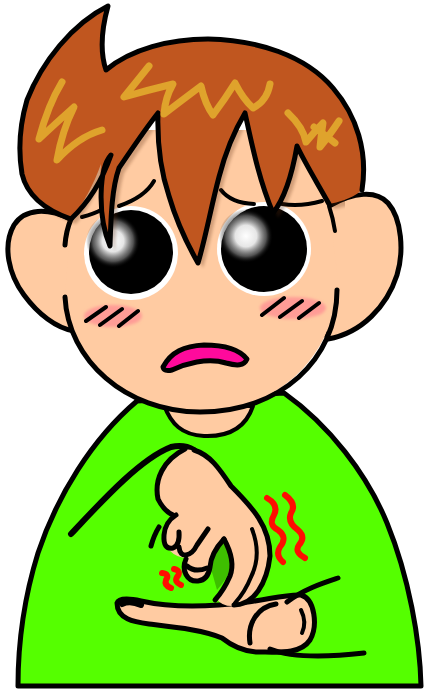
<!DOCTYPE html>
<html lang="en">
<head>
<meta charset="utf-8">
<title>Worried boy signing with his hands</title>
<style>
:root{--ink:#000;--skin:#ffcba2;--hair:#c0561f;--shine:#dfa32c;--shirt:#55ff00;--blush:#ff9c96;--lips:#ff0a9c;--shake:#ff0d00;--paper:#fff}
html,body{margin:0;padding:0;background:var(--paper);overflow:hidden}
svg{display:block;width:427px;height:692px}
.line{fill:none;stroke:var(--ink);stroke-linecap:round;stroke-linejoin:round;stroke-width:5}
.skin{fill:var(--skin)}
.shirt{fill:var(--shirt)}
.hair{fill:var(--hair)}
.shine{fill:none;stroke:var(--shine);stroke-width:7;stroke-linecap:round;stroke-linejoin:round}
.shake{fill:none;stroke:var(--shake);stroke-width:6;stroke-linecap:round;stroke-linejoin:round}
.blush{fill:var(--blush)}
.eye-white{fill:var(--paper)}
.eye-black{fill:var(--ink)}
.lips{fill:var(--lips)}
.shade{fill:#5a2c10;opacity:.28}
.shirt-shade{fill:#2c8a00;opacity:.55}
.thin{stroke-width:4}
.bold{stroke-width:6}
</style>
</head>
<body>
<svg viewBox="0 0 427 692" role="img" aria-label="Worried boy in a green shirt making a hand sign">
<defs>
<radialGradient id="eye-glow">
<stop offset="0" stop-color="#fff"/>
<stop offset=".4" stop-color="#e6e6e6"/>
<stop offset=".75" stop-color="#777" stop-opacity=".7"/>
<stop offset="1" stop-color="#000" stop-opacity="0"/>
</radialGradient>
<filter id="soft" x="-20%" y="-20%" width="140%" height="140%"><feGaussianBlur stdDeviation="1.5"/></filter>
<clipPath id="head-clip"><path d="M40 130H345V290C339 356 278 412 200 412C126 412 70 362 65 295Z"/></clipPath>
<path id="fringe" d="M106 70C99 49 103 24 108 6C72 24 42 62 27 100C20 124 18 150 22 174C27 195 45 210 71 219C82 206 94 184 101 164C99 193 102 222 110 246C112 214 113 188 119 168C130 152 143 132 158 113C157 146 161 172 169 196C176 220 186 242 198 263C206 236 211 207 219 177C225 154 233 133 245 113C252 145 259 180 273 213C285 198 292 175 297 146C306 165 318 184 329 204C338 202 350 200 362 190C368 152 357 116 333 88C305 55 257 40 208 39C170 39 131 49 106 70Z"/>
</defs>

<g id="shirt">
<path class="shirt line" d="M137 401C92 439 57 496 38 553C24 598 18 643 18 686H421C420 640 409 577 387 523C367 474 329 425 284 393Z"/>
</g>

<g id="neck">
<path class="skin line thin" d="M164 405C171 424 182 435 204 436C230 437 246 427 253 406Z"/>
</g>

<g id="ears">
<path class="skin line" d="M70 219C48 208 25 208 14 225C2 246 9 275 24 295C38 314 56 328 74 331L100 280Z"/>
<path class="skin line" d="M329 206C354 192 376 190 388 203C402 219 404 252 397 275C387 306 362 333 328 339L300 280Z"/>
</g>

<g id="face">
<path class="skin" d="M71 219L85 130H325L329 206L338 280C336 355 278 412 200 412C126 412 70 362 65 295Z"/>
<path class="line" d="M65 297C68 360 126 412 200 412C280 412 337 360 337 290"/>
<path class="line" d="M71 219Q66 231 65 245"/>
<path class="line thin" d="M329 206Q333 218 335 231"/>
</g>

<g id="cheeks">
<g filter="url(#soft)">
<ellipse class="blush" cx="113" cy="316" rx="29" ry="11"/>
<ellipse class="blush" cx="293" cy="308" rx="33" ry="11"/>
</g>
<path class="line thin" d="M86 321L106 307M100 325L122 309M119 326L138 311M262 315L284 298M280 317L302 301M299 318L319 303"/>
</g>

<g id="eyes">
<circle class="eye-white" cx="131" cy="253" r="47"/>
<circle class="eye-black" cx="131" cy="252" r="42"/>
<circle cx="113" cy="241" r="27" fill="url(#eye-glow)"/>
<circle class="eye-white" cx="264" cy="249" r="47"/>
<circle class="eye-black" cx="264" cy="249" r="43"/>
<circle cx="246" cy="236" r="27" fill="url(#eye-glow)"/>
</g>

<g id="eyebrows">
<path class="line thin" d="M82 217Q94 214 103 209M119 206Q145 197 154 181M221 190Q231 203 254 204M282 204Q301 207 322 201"/>
</g>

<g id="mouth">
<path class="lips line" d="M163 367C171 352 184 346 204 345C222 345 239 349 247 359C244 366 237 366 226 363C207 357 185 364 172 370Q164 372 163 367Z"/>
</g>

<g id="hair">
<g clip-path="url(#head-clip)"><use href="#fringe" class="shade" x="5" y="5" filter="url(#soft)"/></g>
<use href="#fringe" class="hair"/>
<path class="line" d="M71 219C45 210 27 195 22 174C18 150 20 124 27 100C42 62 72 24 108 6C103 24 99 49 106 70C131 49 170 39 208 39C257 40 305 55 333 88C357 116 368 152 362 190"/>
<path class="line" d="M71 219C89 202 103 178 111 155C99 168 97 215 110 246C111 214 112 188 119 168C130 152 143 132 158 113C157 146 161 172 169 196C176 220 186 242 198 263C206 236 211 207 219 177C225 154 233 133 245 113C252 145 259 180 273 213C285 198 292 175 297 146C306 165 318 184 329 204"/>
<g id="hair-shine">
<path class="shine" d="M62 82Q48 105 39 139Q55 124 74 107Q62 131 57 160Q78 137 102 130"/>
<path class="shine" d="M149 66Q137 81 124 97Q148 90 173 84Q165 98 164 114Q181 101 201 86Q205 104 213 115Q225 99 235 83Q243 99 253 108Q267 101 270 84"/>
<path class="shine" d="M288 113Q303 127 306 142Q315 131 323 123Q321 136 320 147Q329 136 339 121M314 127Q324 134 335 143"/>
</g>
</g>

<g id="sleeve">
<path class="line bold" d="M71 534C101 502 140 459 171 447Q184 444 194 450"/>
</g>

<g id="lower-hand">
<path class="skin line" d="M117 603C119 597 132 599 141 601C172 608 211 607 248 602C270 599 288 594 301 595C315 599 318 626 310 640C300 655 277 652 256 652C242 651 232 646 222 638C204 630 174 627 149 624C134 622 117 619 117 603Z"/>
<path class="line bold" d="M122 604Q130 600 141 605"/>
<path class="line" d="M276 604C257 607 247 624 250 643M287 602C304 589 323 583 338 578M270 649C292 658 330 657 364 653"/>
<path class="line thin" d="M301 610Q307 622 302 633"/>
</g>

<g id="upper-hand">
<path class="shirt-shade" d="M207 558L224 540L232 566Q227 579 217 590Q213 574 207 558Z"/>
<path class="skin" d="M185 449C163 460 154 480 158 499Q164 511 173 515L163 529Q160 548 169 550Q177 558 187 558L185 568Q186 581 197 581Q207 580 209 567L213 551L225 538Q234 560 231 574Q224 590 217 599Q222 607 235 606C254 604 267 584 270 556C270 526 251 505 232 486Q218 463 204 452Z"/>
<path class="line" d="M194 450C210 455 219 468 231 486C252 507 270 526 270 556C267 583 254 605 234 605"/>
<path class="line" d="M185 449C163 460 154 480 158 499Q164 511 173 515"/>
<path class="line" d="M176 515Q165 522 164 535Q163 550 173 548Q180 545 179 532M179 547C180 559 191 557 197 545L208 529"/>
<path class="line" d="M186 559C181 570 187 582 198 581Q208 580 210 567Q211 553 224 539"/>
<path class="line" d="M187 566Q195 573 207 568"/>
<path class="line" d="M224 539C230 550 235 563 230 576Q224 590 215 600"/>
<path class="line thin" d="M252 529Q262 555 251 577Q245 592 235 603"/>
<path class="line" d="M159 527Q154 535 151 546"/>
</g>

<g id="shaking">
<path class="shake" d="M267 498Q279 505 274 515Q268 525 278 530Q288 537 280 547Q275 555 283 562"/>
<path class="shake" d="M285 495Q297 504 291 513Q287 522 298 530Q306 537 299 545Q294 552 305 558"/>
<path class="shake" d="M162 573Q170 574 166 580Q164 585 171 588M174 569Q182 571 177 577Q174 582 181 585"/>
</g>
</svg>
</body>
</html>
------------
Copy only the lines in the listing that contain "html".

Answer to the exercise:
<!DOCTYPE html>
<html lang="en">
html,body{margin:0;padding:0;background:var(--paper);overflow:hidden}
</html>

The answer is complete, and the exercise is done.